[TASK BRIEF] Could you show all lines in the entries below that contain the string "leafCrimson"?

[EXERCISE MATERIALS]
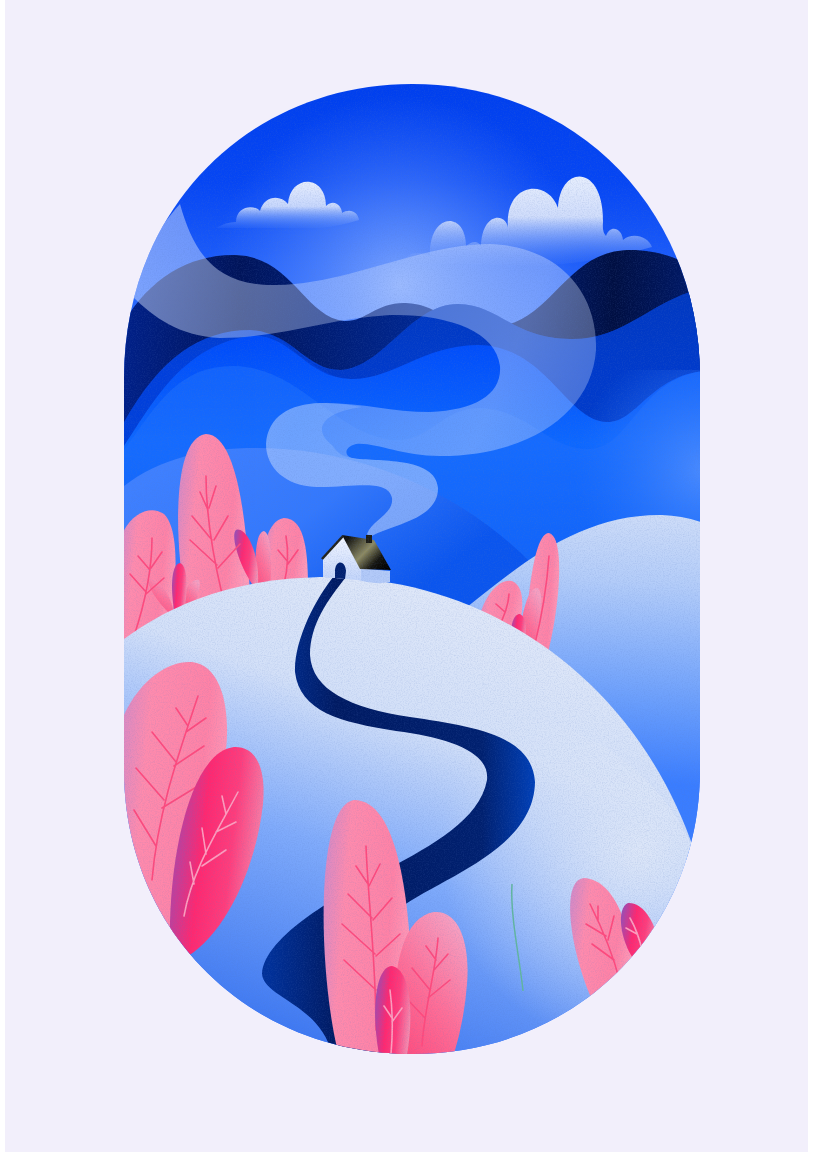
<!DOCTYPE html>
<html lang="en">
<head>
<meta charset="utf-8">
<title>House on the hill</title>
<style>
:root{
  --paper:#f2effb; --edge:#fff;
  --navy:#00144f; --path:#00206f; --blue:#0048f4; --azure:#0a66ff;
  --snow:#dfe8f9; --mist:#d6e2fa;
  --pink:#ff86aa; --rose:#ff5f8c; --crimson:#ff1f6c; --violet:#a04fb4; --vein:#ff4a7d;
}
html,body{margin:0;width:814px;height:1152px;overflow:hidden;background:var(--edge)}
svg{display:block}
.veins{fill:none;stroke:var(--vein);stroke-width:1.6;stroke-linecap:round}
.veins.pale{stroke:#ff9dbd}
.leaf{fill:url(#leafPink)}
.leaf.deep{fill:url(#leafRose)}
.leaf.dark{fill:url(#leafCrimson)}
</style>
</head>
<body>
<svg width="814" height="1152" viewBox="0 0 814 1152" role="img" aria-label="Small house on a pale hill with a winding path, pink bushes, blue mountains and drifting chimney smoke">
<defs>
  <clipPath id="capsule"><path d="M124 378C124 210 248 84 412 84S700 210 700 378V770C700 930 576 1054 412 1054S124 930 124 770Z"/></clipPath>
  <linearGradient id="sky" x1="0" y1="84" x2="0" y2="330" gradientUnits="userSpaceOnUse"><stop offset="0" stop-color="#003fee"/><stop offset=".4" stop-color="#0646f4"/><stop offset="1" stop-color="#2f6fff"/></linearGradient>
  <radialGradient id="skyGlow" cx="400" cy="285" r="190" gradientUnits="userSpaceOnUse"><stop offset="0" stop-color="#7ba4ff"/><stop offset="1" stop-color="#4a80ff" stop-opacity="0"/></radialGradient>
  <linearGradient id="cloudSmall" x1="0" y1="182" x2="0" y2="231" gradientUnits="userSpaceOnUse"><stop offset="0" stop-color="#e6edfd"/><stop offset=".5" stop-color="#c7d7fc"/><stop offset="1" stop-color="#4f83fb" stop-opacity="0"/></linearGradient>
  <linearGradient id="cloudLarge" x1="0" y1="175" x2="0" y2="268" gradientUnits="userSpaceOnUse"><stop offset="0" stop-color="#e8effd"/><stop offset=".45" stop-color="#d0ddfb"/><stop offset="1" stop-color="#6a96fc" stop-opacity="0"/></linearGradient>
  <linearGradient id="peaks" x1="124" y1="0" x2="700" y2="0" gradientUnits="userSpaceOnUse"><stop offset="0" stop-color="#002088"/><stop offset=".2" stop-color="#00145a"/><stop offset=".5" stop-color="#00268f"/><stop offset=".7" stop-color="#001c72"/><stop offset=".85" stop-color="#000f42"/><stop offset="1" stop-color="#001a6a"/></linearGradient>
  <linearGradient id="midRange" x1="0" y1="300" x2="0" y2="450" gradientUnits="userSpaceOnUse"><stop offset="0" stop-color="#003cc8"/><stop offset=".45" stop-color="#003fdc"/><stop offset="1" stop-color="#0040da"/></linearGradient>
  <linearGradient id="nearRange" x1="0" y1="340" x2="0" y2="600" gradientUnits="userSpaceOnUse"><stop offset="0" stop-color="#004cfa"/><stop offset=".4" stop-color="#0d68ff"/><stop offset="1" stop-color="#0050ef"/></linearGradient>
  <radialGradient id="rightGlow" cx="705" cy="470" r="130" gradientUnits="userSpaceOnUse"><stop offset="0" stop-color="#4a8bff"/><stop offset="1" stop-color="#2a76ff" stop-opacity="0"/></radialGradient>
  <linearGradient id="backHill" x1="200" y1="440" x2="350" y2="640" gradientUnits="userSpaceOnUse"><stop offset="0" stop-color="#3f80ff"/><stop offset=".5" stop-color="#3378fd"/><stop offset="1" stop-color="#0a55ee"/></linearGradient>
  <linearGradient id="sideHill" x1="640" y1="515" x2="620" y2="780" gradientUnits="userSpaceOnUse"><stop offset="0" stop-color="#cddcf8"/><stop offset=".25" stop-color="#b4cdf9"/><stop offset=".7" stop-color="#6a9efc"/><stop offset="1" stop-color="#3a7dff"/></linearGradient>
  <linearGradient id="mainHill" x1="480" y1="590" x2="320" y2="1050" gradientUnits="userSpaceOnUse"><stop offset="0" stop-color="#e0e8f8"/><stop offset=".3" stop-color="#d3e0f8"/><stop offset=".6" stop-color="#80abfb"/><stop offset="1" stop-color="#3c77f2"/></linearGradient>
  <radialGradient id="hillLight" cx="640" cy="850" r="200" gradientUnits="userSpaceOnUse"><stop offset="0" stop-color="#dce6f8"/><stop offset="1" stop-color="#dce6f8" stop-opacity="0"/></radialGradient>
  <linearGradient id="smokeUpper" x1="140" y1="230" x2="590" y2="420" gradientUnits="userSpaceOnUse"><stop offset="0" stop-color="#d8e4ff" stop-opacity=".5"/><stop offset=".45" stop-color="#d8e4ff" stop-opacity=".33"/><stop offset=".8" stop-color="#d8e4ff" stop-opacity=".4"/><stop offset="1" stop-color="#d8e4ff" stop-opacity=".3"/></linearGradient>
  <linearGradient id="trail" x1="270" y1="0" x2="535" y2="0" gradientUnits="userSpaceOnUse"><stop offset="0" stop-color="#003098"/><stop offset=".25" stop-color="#001a62"/><stop offset=".8" stop-color="#00206f"/><stop offset="1" stop-color="#0040b8"/></linearGradient>
  <linearGradient id="leafPink" x1="0" y1=".3" x2="1" y2=".55"><stop offset="0" stop-color="#d88ac4"/><stop offset=".25" stop-color="#ff8bad"/><stop offset=".75" stop-color="#ff82a6"/><stop offset="1" stop-color="#ff9ab8"/></linearGradient>
  <linearGradient id="leafRose" x1=".1" y1="1" x2=".7" y2="0"><stop offset="0" stop-color="#ff4a7c"/><stop offset=".5" stop-color="#ff6f98"/><stop offset="1" stop-color="#f79fc0"/></linearGradient>
  <linearGradient id="leafCrimson" x1="0" y1=".35" x2="1" y2=".6"><stop offset="0" stop-color="#a24ab0"/><stop offset=".35" stop-color="#ff2870"/><stop offset=".65" stop-color="#ff3d7c"/><stop offset="1" stop-color="#f58db0"/></linearGradient>
  <linearGradient id="roof" x1="350" y1="536" x2="385" y2="570" gradientUnits="userSpaceOnUse"><stop offset="0" stop-color="#11110f"/><stop offset=".45" stop-color="#8d8a62"/><stop offset=".75" stop-color="#16150f"/><stop offset="1" stop-color="#000"/></linearGradient>
  <linearGradient id="wall" x1="0" y1="536" x2="0" y2="580" gradientUnits="userSpaceOnUse"><stop offset="0" stop-color="#f4f7ff"/><stop offset="1" stop-color="#c3d5fa"/></linearGradient>
  <filter id="grain" x="0" y="0" width="100%" height="100%"><feTurbulence type="fractalNoise" baseFrequency=".85" numOctaves="2" seed="4"/><feColorMatrix values="0 0 0 0 .1  0 0 0 0 .2  0 0 0 0 .55  0 0 0 1.2 -.5"/></filter>
</defs>

<rect id="paper" x="5" width="803" height="1152" fill="var(--paper)"/>

<g id="window" clip-path="url(#capsule)">
  <g id="sky-layer">
    <rect x="124" y="84" width="576" height="970" fill="url(#sky)"/>
    <rect x="124" y="84" width="576" height="400" fill="url(#skyGlow)"/>
    <path fill="url(#cloudSmall)" d="M216 228Q226 222 236 222C236 206 254 204 260 211C264 196 280 194 288 204C290 174 326 174 326 206C334 198 342 206 342 213C350 208 358 212 359 220Q340 226 320 228Z"/>
    <path fill="url(#cloudLarge)" d="M404 263C406 252 420 250 430 257C428 212 466 210 466 246Q476 238 481 246C482 212 506 212 508 228C504 182 548 178 558 208C560 164 604 164 603 222Q602 232 606 236C610 224 622 228 623 240C632 232 648 236 652 247Q600 262 540 266Z"/>
  </g>

  <g id="mountains">
    <path fill="url(#peaks)" d="M124 322C150 278 190 254 236 255C292 257 304 316 344 321C366 322 376 302 406 303C436 304 446 324 480 326C550 336 560 250 630 250C664 250 684 262 704 272V560H124Z"/>
    <path fill="url(#midRange)" d="M124 422C160 358 200 330 250 330C292 332 306 370 340 370C384 368 410 304 458 304C498 304 512 338 570 339C626 340 650 300 704 288V600H124Z"/>
    <path fill="#0038bd" opacity=".55" d="M340 370C384 368 410 304 458 304C498 304 512 338 570 339C626 340 650 300 704 288V372C650 376 636 424 606 422C566 420 546 346 478 345C420 346 394 380 350 379C320 378 300 350 280 338Q310 370 340 370Z"/>
    <path fill="url(#nearRange)" d="M124 446C150 408 180 346 250 336C290 332 306 378 350 379C394 380 420 346 478 345C546 346 566 420 606 422C636 424 650 376 704 371V640H124Z"/>
    <path fill="#1c6fff" opacity=".6" d="M124 450C160 400 180 366 234 366C300 368 330 430 390 440C430 444 440 408 480 408C530 410 548 450 590 449C630 448 640 378 704 371V640H124Z"/>
    <rect x="560" y="370" width="140" height="240" fill="url(#rightGlow)"/>
    <path fill="url(#backHill)" d="M124 486C160 458 206 448 256 448C370 448 470 500 532 564L470 640H124Z"/>
    <path fill="url(#sideHill)" d="M456 616C520 564 580 514 662 515Q684 516 704 523V860H600Z"/>
  </g>

  <g id="smoke">
    <path fill="url(#smokeUpper)" d="M180 204C194 254 216 286 276 285C350 284 420 244 490 244C556 246 598 290 596 350C592 412 530 456 440 456C400 456 376 442 356 444C344 447 344 456 352 458C376 462 436 456 438 488C438 520 392 524 370 537L367 534C372 520 394 514 392 498C388 478 350 488 316 487C286 486 266 468 266 444C268 416 290 404 320 403C360 402 390 412 430 412C476 410 502 394 500 366C496 332 450 314 390 315C330 318 280 338 220 338C180 336 154 318 132 296C140 256 160 226 180 204Z"/>
    <path fill="#e6eeff" opacity=".16" d="M266 444C268 416 290 404 320 403C338 403 350 405 362 407C322 412 312 430 332 445C340 456 344 456 352 458C376 462 436 456 438 488C438 520 392 524 370 537L367 534C372 520 394 514 392 498C388 478 350 488 316 487C286 486 266 468 266 444Z"/>
  </g>

  <g id="far-bushes">
    <path class="leaf" d="M120 540C128 514 150 504 164 514C180 530 176 580 172 630L120 650Z"/>
    <path class="leaf" d="M186 604C174 540 172 438 206 434C238 434 248 530 250 600Z"/>
    <path class="leaf" d="M262 590C260 548 268 520 284 518C306 518 308 556 308 590Z"/>
    <path class="leaf deep" d="M256 590C254 556 256 532 264 531C272 534 272 566 270 590Z"/>
    <path class="leaf dark" d="M252 584C240 566 230 536 236 530C246 526 260 554 258 584Z"/>
    <path class="leaf deep" d="M168 612C156 600 146 584 149 579C156 576 170 592 174 612Z"/>
    <path class="leaf deep" d="M182 608C182 590 192 578 199 580C202 586 196 602 190 610Z"/>
    <path class="leaf dark" d="M174 610C170 584 172 564 180 563C188 566 188 590 184 612Z"/>
    <g class="veins">
      <path d="M222 594C214 560 206 520 206 476M208 510L200 492M209 508L216 486M212 540L192 516M214 540L228 516M217 565L190 540M218 568L240 544"/>
      <path d="M134 636C146 600 152 570 152 538M150 570L138 556M151 568L162 552M146 592L130 574M146 594L164 578"/>
      <path d="M284 584Q290 560 286 536M288 562L278 550M288 564L298 550"/>
    </g>
    <path class="leaf" d="M478 622C484 594 500 578 512 581C528 588 522 618 516 640Z"/>
    <path class="leaf" d="M524 646C528 594 534 536 548 533C566 534 560 610 546 660Z"/>
    <path class="leaf deep" d="M518 644C522 612 528 586 538 588C546 596 538 630 532 652Z"/>
    <path class="leaf dark" d="M511 640C510 624 514 614 520 614C528 618 526 634 524 648Z"/>
    <path class="veins" d="M498 628Q508 610 509 594M505 612L496 604M534 648Q546 600 549 556"/>
  </g>

  <g id="main-hill">
    <path id="slope" fill="url(#mainHill)" d="M120 642C180 596 250 577 330 577C500 580 640 690 694 850L700 1060H120Z"/>
    <path fill="url(#hillLight)" d="M440 720C540 700 640 740 692 845L700 1060H440Z"/>
    <path id="path" fill="url(#trail)" d="M334 576C316 598 294 640 295 672C300 712 340 722 396 731C450 738 490 752 487 780C480 820 430 846 390 868C340 894 264 936 262 974C264 998 320 1004 332 1054H400C390 1010 356 960 400 908C440 878 534 850 535 782C532 734 470 726 410 717C350 708 312 690 310 655C310 624 328 600 346 577Z"/>
    <path fill="none" stroke="#62b6a0" stroke-width="1.5" d="M512 884C510 916 520 960 523 991"/>
  </g>

  <g id="house">
    <path fill="url(#wall)" d="M323 559L344 536L360 570V580L323 577Z"/>
    <path fill="#b3caf8" d="M358 568L390 571V582Q374 585 358 580Z"/>
    <path fill="url(#wall)" d="M323 559L344 537L361 566V580L323 577Z"/>
    <path fill="url(#roof)" d="M342 535L374 540L391 570L360 569Z"/>
    <path fill="none" stroke="#23231c" stroke-width="2.5" d="M322 559L343 536"/>
    <rect x="366" y="535" width="6" height="8" fill="#1c1b14"/>
    <path fill="var(--path)" d="M335 578V570C336 560 345 560 346 571L345 579Z"/>
  </g>

  <g id="left-bush">
    <path class="leaf" d="M118 730C134 682 168 660 192 662C224 666 230 714 226 750C220 810 190 880 180 940H118Z"/>
    <g class="veins"><path d="M152 880C158 810 180 750 198 696M188 726L176 708M186 732L206 718M176 762L152 732M174 766L204 746M164 800L136 768M162 808L198 786M156 846L134 810"/></g>
    <path class="leaf dark" d="M170 944C168 860 190 752 234 747C258 746 266 772 263 804C256 868 226 932 188 956Z"/>
    <g class="veins pale"><path d="M184 916C192 870 218 830 238 792M226 814L222 796M216 832L236 822M206 854L202 828M202 866L226 850M194 884L190 862"/></g>
  </g>

  <g id="centre-bush">
    <path class="leaf" d="M340 1060C318 980 314 806 354 800C398 800 408 900 411 960L406 1060Z"/>
    <g class="veins"><path d="M376 1030C376 960 368 900 366 846M368 884L356 866M369 886L380 864M372 918L348 894M373 920L392 898M375 954L342 924M376 956L400 934M376 990L344 960"/></g>
    <path class="leaf deep" d="M396 1060C390 990 396 918 434 912C462 910 470 950 467 984Q464 1024 452 1060Z"/>
    <g class="veins"><path d="M422 1046C424 1010 436 970 438 938M436 960L426 946M434 970L448 954M430 990L412 968M428 998L450 980M425 1018L408 1000"/></g>
    <path class="leaf dark" d="M380 1060C370 1010 376 966 392 966C412 970 414 1020 406 1060Z"/>
    <path class="veins pale" d="M391 1054Q394 1020 390 990M392 1018L384 1006M392 1022L402 1008"/>
  </g>

  <g id="right-bush">
    <path class="leaf" d="M592 1000C570 950 560 880 584 878C616 880 632 930 634 980Z"/>
    <path class="veins" d="M620 982C612 950 600 924 590 904M598 920L598 906M606 936L586 924M608 940L614 916M614 960L592 944"/>
    <path class="leaf dark" d="M634 960C620 940 616 908 628 903C642 902 654 920 658 940Z"/>
    <path class="veins pale" d="M642 950Q638 932 630 918M637 934L626 928"/>
  </g>

  <rect id="texture" x="124" y="84" width="576" height="970" filter="url(#grain)" opacity=".3"/>
</g>
</svg>
</body>
</html>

[RESULT]
.leaf.dark{fill:url(#leafCrimson)}
  <linearGradient id="leafCrimson" x1="0" y1=".35" x2="1" y2=".6"><stop offset="0" stop-color="#a24ab0"/><stop offset=".35" stop-color="#ff2870"/><stop offset=".65" stop-color="#ff3d7c"/><stop offset="1" stop-color="#f58db0"/></linearGradient>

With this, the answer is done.